In Sinatra, Dylan has found just the singer to exhibit another side of himself: a towering, contradictory, and uncompromising artist. Jakob Dylan once revealed that walking through his father's house would be like sauntering through a historical music museum. One would scarcely be able to find his many Grammy or other music awards.

For Dylan, success is measured by productivity, living up to his true potential, and honing his craft. "We all have our special gift," he sang in his 1968 ballad "Dear Landlord." Even in Martin Scorsese's documentary of his early career, No Direction Home, Dylan billed himself as a "musical expeditionary."

Dylan probed deep within the foundation of American roots music in his 2009 album Together Through Life. There he gave homage to the varied singers of Chicago's Chess Records, which specialized in rhythm and blues, gospel, and early rock-and-roll. In concerts these days, Dylan often sounds like Muddy Waters or the Mississippi Delta bluesmen he idolized as a youth.

It's worth noting that Dylan's exploration of art doesn't stop with music. He is an accomplished artistic welder, painter, and craftsman. His art exhibitions, popularized by "The Drawn Blank Series," which he began in earnest in the early 1990s, have drawn attention worldwide.

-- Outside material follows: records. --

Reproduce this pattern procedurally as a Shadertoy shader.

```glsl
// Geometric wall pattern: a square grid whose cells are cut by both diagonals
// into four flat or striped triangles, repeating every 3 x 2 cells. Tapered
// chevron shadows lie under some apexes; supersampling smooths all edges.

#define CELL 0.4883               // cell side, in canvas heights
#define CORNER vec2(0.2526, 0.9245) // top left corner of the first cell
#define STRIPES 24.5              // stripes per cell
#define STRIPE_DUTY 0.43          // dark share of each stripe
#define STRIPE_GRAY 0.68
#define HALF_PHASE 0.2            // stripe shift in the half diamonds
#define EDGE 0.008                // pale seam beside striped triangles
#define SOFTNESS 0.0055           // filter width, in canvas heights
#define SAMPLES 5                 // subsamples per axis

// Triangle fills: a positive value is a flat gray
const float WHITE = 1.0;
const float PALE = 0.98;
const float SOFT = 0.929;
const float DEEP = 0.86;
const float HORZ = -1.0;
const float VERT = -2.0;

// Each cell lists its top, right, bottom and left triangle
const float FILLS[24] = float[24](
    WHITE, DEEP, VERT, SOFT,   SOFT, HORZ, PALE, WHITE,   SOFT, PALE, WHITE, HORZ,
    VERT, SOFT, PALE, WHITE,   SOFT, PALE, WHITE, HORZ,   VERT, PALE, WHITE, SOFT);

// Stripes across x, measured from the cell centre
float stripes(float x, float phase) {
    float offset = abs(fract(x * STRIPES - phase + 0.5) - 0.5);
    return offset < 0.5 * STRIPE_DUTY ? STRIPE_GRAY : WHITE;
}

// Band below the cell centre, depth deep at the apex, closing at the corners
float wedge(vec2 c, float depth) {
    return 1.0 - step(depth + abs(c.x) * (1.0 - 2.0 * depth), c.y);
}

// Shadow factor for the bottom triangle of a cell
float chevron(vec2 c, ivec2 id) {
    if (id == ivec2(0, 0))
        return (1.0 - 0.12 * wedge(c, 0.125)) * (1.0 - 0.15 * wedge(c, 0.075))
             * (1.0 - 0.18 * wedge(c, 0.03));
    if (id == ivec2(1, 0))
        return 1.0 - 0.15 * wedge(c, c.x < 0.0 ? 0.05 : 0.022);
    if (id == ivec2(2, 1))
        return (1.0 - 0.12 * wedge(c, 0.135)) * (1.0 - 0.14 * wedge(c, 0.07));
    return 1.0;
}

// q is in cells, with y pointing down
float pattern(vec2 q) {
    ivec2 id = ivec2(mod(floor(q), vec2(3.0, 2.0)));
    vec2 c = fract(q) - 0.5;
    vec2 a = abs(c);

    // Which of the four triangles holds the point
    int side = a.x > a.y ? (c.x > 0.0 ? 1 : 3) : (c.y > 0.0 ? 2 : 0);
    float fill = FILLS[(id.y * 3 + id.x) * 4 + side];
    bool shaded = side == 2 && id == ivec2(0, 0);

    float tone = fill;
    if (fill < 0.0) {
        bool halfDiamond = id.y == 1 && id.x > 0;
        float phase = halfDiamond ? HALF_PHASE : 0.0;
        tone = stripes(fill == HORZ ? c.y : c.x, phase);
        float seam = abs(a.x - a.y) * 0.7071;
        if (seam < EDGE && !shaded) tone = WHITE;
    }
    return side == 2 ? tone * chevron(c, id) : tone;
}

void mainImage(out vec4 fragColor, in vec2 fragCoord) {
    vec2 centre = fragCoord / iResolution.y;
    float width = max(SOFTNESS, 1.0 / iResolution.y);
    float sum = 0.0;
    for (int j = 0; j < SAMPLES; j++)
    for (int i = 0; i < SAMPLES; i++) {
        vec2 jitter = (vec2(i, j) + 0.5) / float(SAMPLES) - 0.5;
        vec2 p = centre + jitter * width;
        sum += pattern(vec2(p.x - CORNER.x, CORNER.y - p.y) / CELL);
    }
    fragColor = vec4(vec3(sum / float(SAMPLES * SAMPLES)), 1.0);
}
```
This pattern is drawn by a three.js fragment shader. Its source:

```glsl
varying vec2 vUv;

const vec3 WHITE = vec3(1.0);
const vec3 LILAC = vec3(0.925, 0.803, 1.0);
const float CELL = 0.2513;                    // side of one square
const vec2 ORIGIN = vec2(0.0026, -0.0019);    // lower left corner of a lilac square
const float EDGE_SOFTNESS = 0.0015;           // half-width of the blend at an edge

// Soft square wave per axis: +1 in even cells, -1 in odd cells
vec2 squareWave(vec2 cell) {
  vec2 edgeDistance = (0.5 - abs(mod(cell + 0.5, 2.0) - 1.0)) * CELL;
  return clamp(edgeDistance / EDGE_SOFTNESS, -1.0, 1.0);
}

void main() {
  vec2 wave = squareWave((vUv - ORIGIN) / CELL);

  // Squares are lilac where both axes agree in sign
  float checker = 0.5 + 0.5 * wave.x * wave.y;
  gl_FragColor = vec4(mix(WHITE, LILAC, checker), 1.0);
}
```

Above all, of course, Dylan will continue to be admired as a timeless - and tireless - performer who resolutely maintains a high level of artistic integrity. As he navigates to all corners of the globe, like the roving minstrel he is, one thing remains resolute: this learned Romantic and Beat poet is indeed the master of song. Dylan remains the preeminent purveyor of American roots music, largely stimulated by a strong spiritual understanding of the world.